REVIEW: Beloved [1998]

“Love is or it ain’t. Thin love ain’t love at all.” Love creates and destroys. Mix in post-traumatic stress disorder and you’ll never know which until it’s too late. Evil can permeate your soul and color your psychology in ways that merge right and wrong into a singular goal seeking survival. To endure horror is […]

REVIEW: The Natural [1984]

“The only homer I know has four bases in it” There’s a lot going on in Barry Levinson‘s The Natural and baseball is the least of it. The film had always been a blind spot for me as I’m not a fan of the sport and thus could never bring myself to watch—”classic” status or […]

REVIEW: Only the Brave [2017]

“Decide what you live for and what you can live without” Interagency Hotshot Crews are twenty person teams of Type 1 firefighters that exceed all experience, training, and fitness requirements of that designation. Originated in the 1940s to combat wildfires on a national level, these groups move all over the country to suppress flames and […]

REVIEW: The Florida Project [2017]

“What are you playing?” It’s hard not to think about another A24 produced film while watching Sean Baker‘s The Florida Project. The themes it presents due its impoverished central characters barely scrapping by financially on a day-to-day basis are identical to Andrea Arnold‘s American Honey and its band of twenty-somethings traveling the countryside to scam […]

REVIEW: Il conformista [The Conformist] [1970]

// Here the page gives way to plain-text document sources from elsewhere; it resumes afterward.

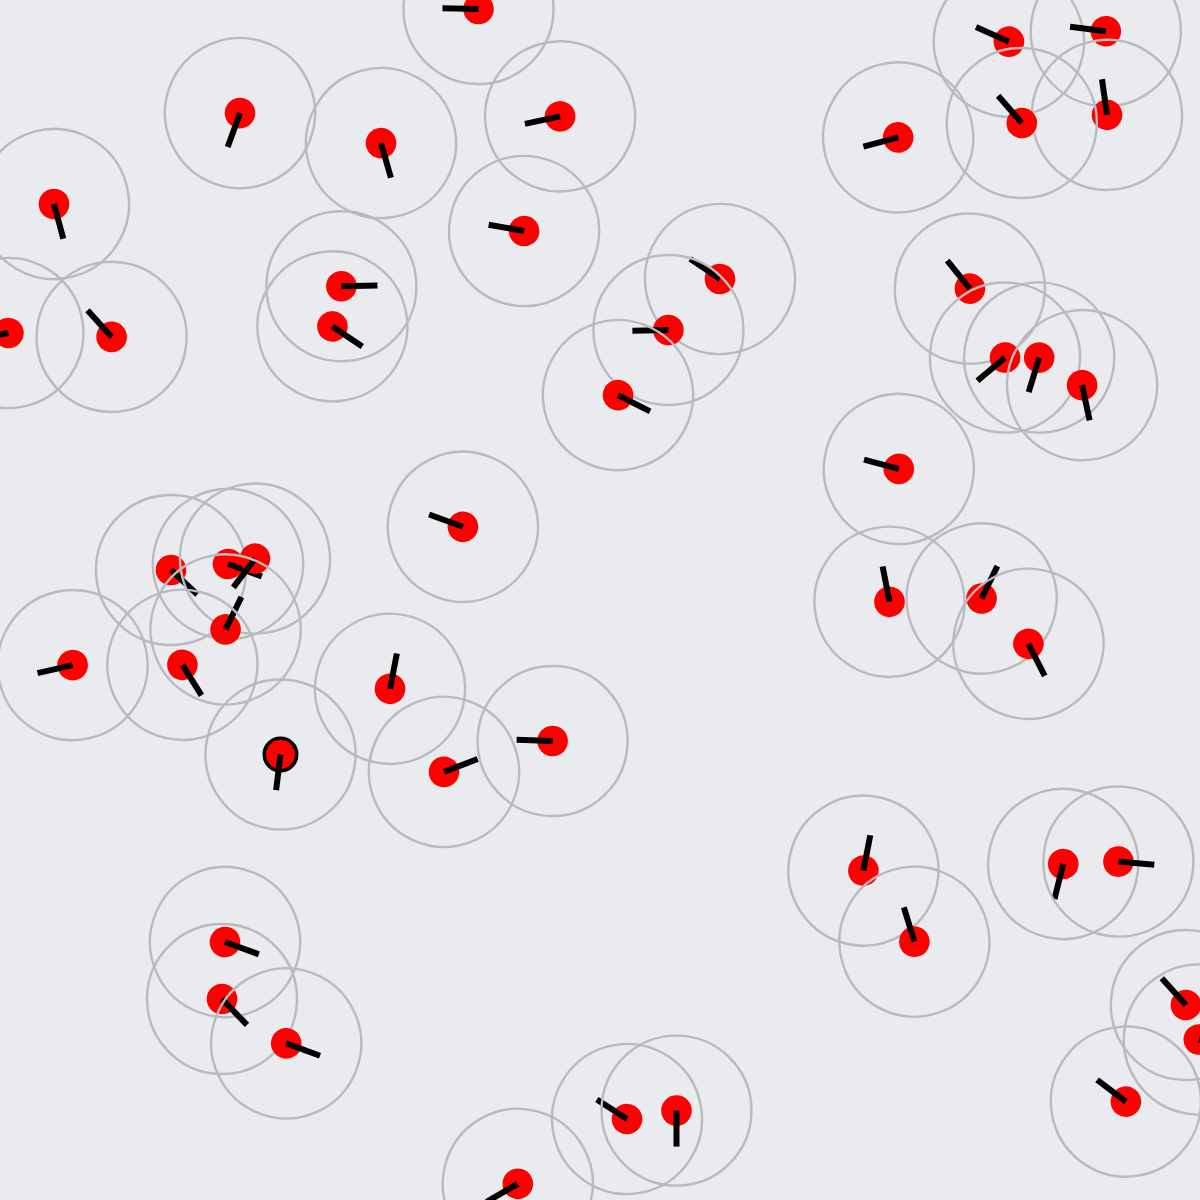
<!DOCTYPE html>
<html lang="en">
<head>
<meta charset="utf-8">
<title>Swarm field</title>
<style>
:root {
  --field: #eaebef;
  --range: #b9babd;
  --agent: #ff0000;
  --heading: #000000;
}
html, body { margin: 0; padding: 0; overflow: hidden; background: var(--field); }
.field { display: block; width: 1200px; height: 1200px; background: var(--field); }
.range { fill: none; stroke: var(--range); stroke-width: 0.8; }
.body { fill: var(--agent); }
.heading { stroke: var(--heading); stroke-width: 2; }
.selected { fill: none; stroke: var(--heading); stroke-width: 1.2; }
</style>
</head>
<body>
<svg class="field" viewBox="0 0 400 400" role="img" aria-label="Red agents with heading lines and sensing circles on a pale field">
  <defs>
    <g id="agent">
      <circle class="range" r="25"/>
      <circle class="body" r="5.1"/>
      <line class="heading" x1="0" y1="0" x2="12" y2="0"/>
    </g>
  </defs>

  <g id="top-left">
    <use href="#agent" transform="translate(159.5 3) rotate(181)"/>
    <use href="#agent" transform="translate(80 37.7) rotate(110)"/>
    <use href="#agent" transform="translate(127 47.7) rotate(74)"/>
    <use href="#agent" transform="translate(186.7 38.8) rotate(168)"/>
    <use href="#agent" transform="translate(174.7 77) rotate(190)"/>
    <use href="#agent" transform="translate(240 93) rotate(214)"/>
    <use href="#agent" transform="translate(222.8 110) rotate(179)"/>
    <use href="#agent" transform="translate(206 131.7) rotate(27)"/>
    <use href="#agent" transform="translate(113.8 95.4) rotate(-1)"/>
    <use href="#agent" transform="translate(110.8 108.8) rotate(34)"/>
    <use href="#agent" transform="translate(18 68) rotate(75)"/>
    <use href="#agent" transform="translate(2.8 111) rotate(170)"/>
    <use href="#agent" transform="translate(37.2 112.3) rotate(228)"/>
  </g>

  <g id="top-right">
    <use href="#agent" transform="translate(336.3 13.9) rotate(204)"/>
    <use href="#agent" transform="translate(368.6 10.4) rotate(187)"/>
    <use href="#agent" transform="translate(369 38.3) rotate(262)"/>
    <use href="#agent" transform="translate(340.6 41) rotate(229)"/>
    <use href="#agent" transform="translate(299.4 45.8) rotate(165)"/>
    <use href="#agent" transform="translate(323.3 96.2) rotate(231)"/>
    <use href="#agent" transform="translate(335 119.2) rotate(140)"/>
    <use href="#agent" transform="translate(346.4 119.2) rotate(107)"/>
    <use href="#agent" transform="translate(360.7 128.4) rotate(78)"/>
    <use href="#agent" transform="translate(299.6 156.3) rotate(195)"/>
    <use href="#agent" transform="translate(296.5 200.6) rotate(259)"/>
    <use href="#agent" transform="translate(327.2 199.5) rotate(296)"/>
    <use href="#agent" transform="translate(342.8 214.6) rotate(63)"/>
  </g>

  <g id="middle-left">
    <use href="#agent" transform="translate(154.3 175.6) rotate(200)"/>
    <use href="#agent" transform="translate(57 190) rotate(43)"/>
    <use href="#agent" transform="translate(76 188) rotate(20)"/>
    <use href="#agent" transform="translate(85 186.2) rotate(127)"/>
    <use href="#agent" transform="translate(75.2 209.8) rotate(296)"/>
    <use href="#agent" transform="translate(60.8 221.6) rotate(58)"/>
    <use href="#agent" transform="translate(24.2 221.7) rotate(167)"/>
    <g id="selected-agent" transform="translate(93.5 251.5)">
      <use href="#agent" transform="rotate(97)"/>
      <circle class="selected" r="5.4"/>
    </g>
    <use href="#agent" transform="translate(130 229.6) rotate(281)"/>
    <use href="#agent" transform="translate(148 257.3) rotate(339)"/>
    <use href="#agent" transform="translate(184.2 247) rotate(182)"/>
  </g>

  <g id="bottom">
    <use href="#agent" transform="translate(75 314) rotate(20)"/>
    <use href="#agent" transform="translate(74 333) rotate(46)"/>
    <use href="#agent" transform="translate(95.4 347.8) rotate(20)"/>
    <use href="#agent" transform="translate(287.8 290.2) rotate(281)"/>
    <use href="#agent" transform="translate(304.8 313.9) rotate(253)"/>
    <use href="#agent" transform="translate(354.4 288) rotate(104)"/>
    <use href="#agent" transform="translate(372.8 287.2) rotate(5)"/>
    <use href="#agent" transform="translate(395.3 335) rotate(228)"/>
    <use href="#agent" transform="translate(399.6 346.5) rotate(10)"/>
    <use href="#agent" transform="translate(375.3 367.2) rotate(217)"/>
    <use href="#agent" transform="translate(209 373) rotate(213)"/>
    <use href="#agent" transform="translate(225.5 370.2) rotate(90)"/>
    <use href="#agent" transform="translate(172.6 394.6) rotate(150)"/>
  </g>
</svg>
</body>
</html>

“Slaughter and melancholy” At one point towards the end of Bernardo Bertolucci‘s Il conformist [The Conformist], Marcello Clerici (Jean-Louis Trintignant) turns to Manganiello (Gastone Moschin) and relays a brief synopsis of a dream. He talks about how he was a blind man who needed an operation that only his former professor (Enzo Tarascio‘s Quadri) could […]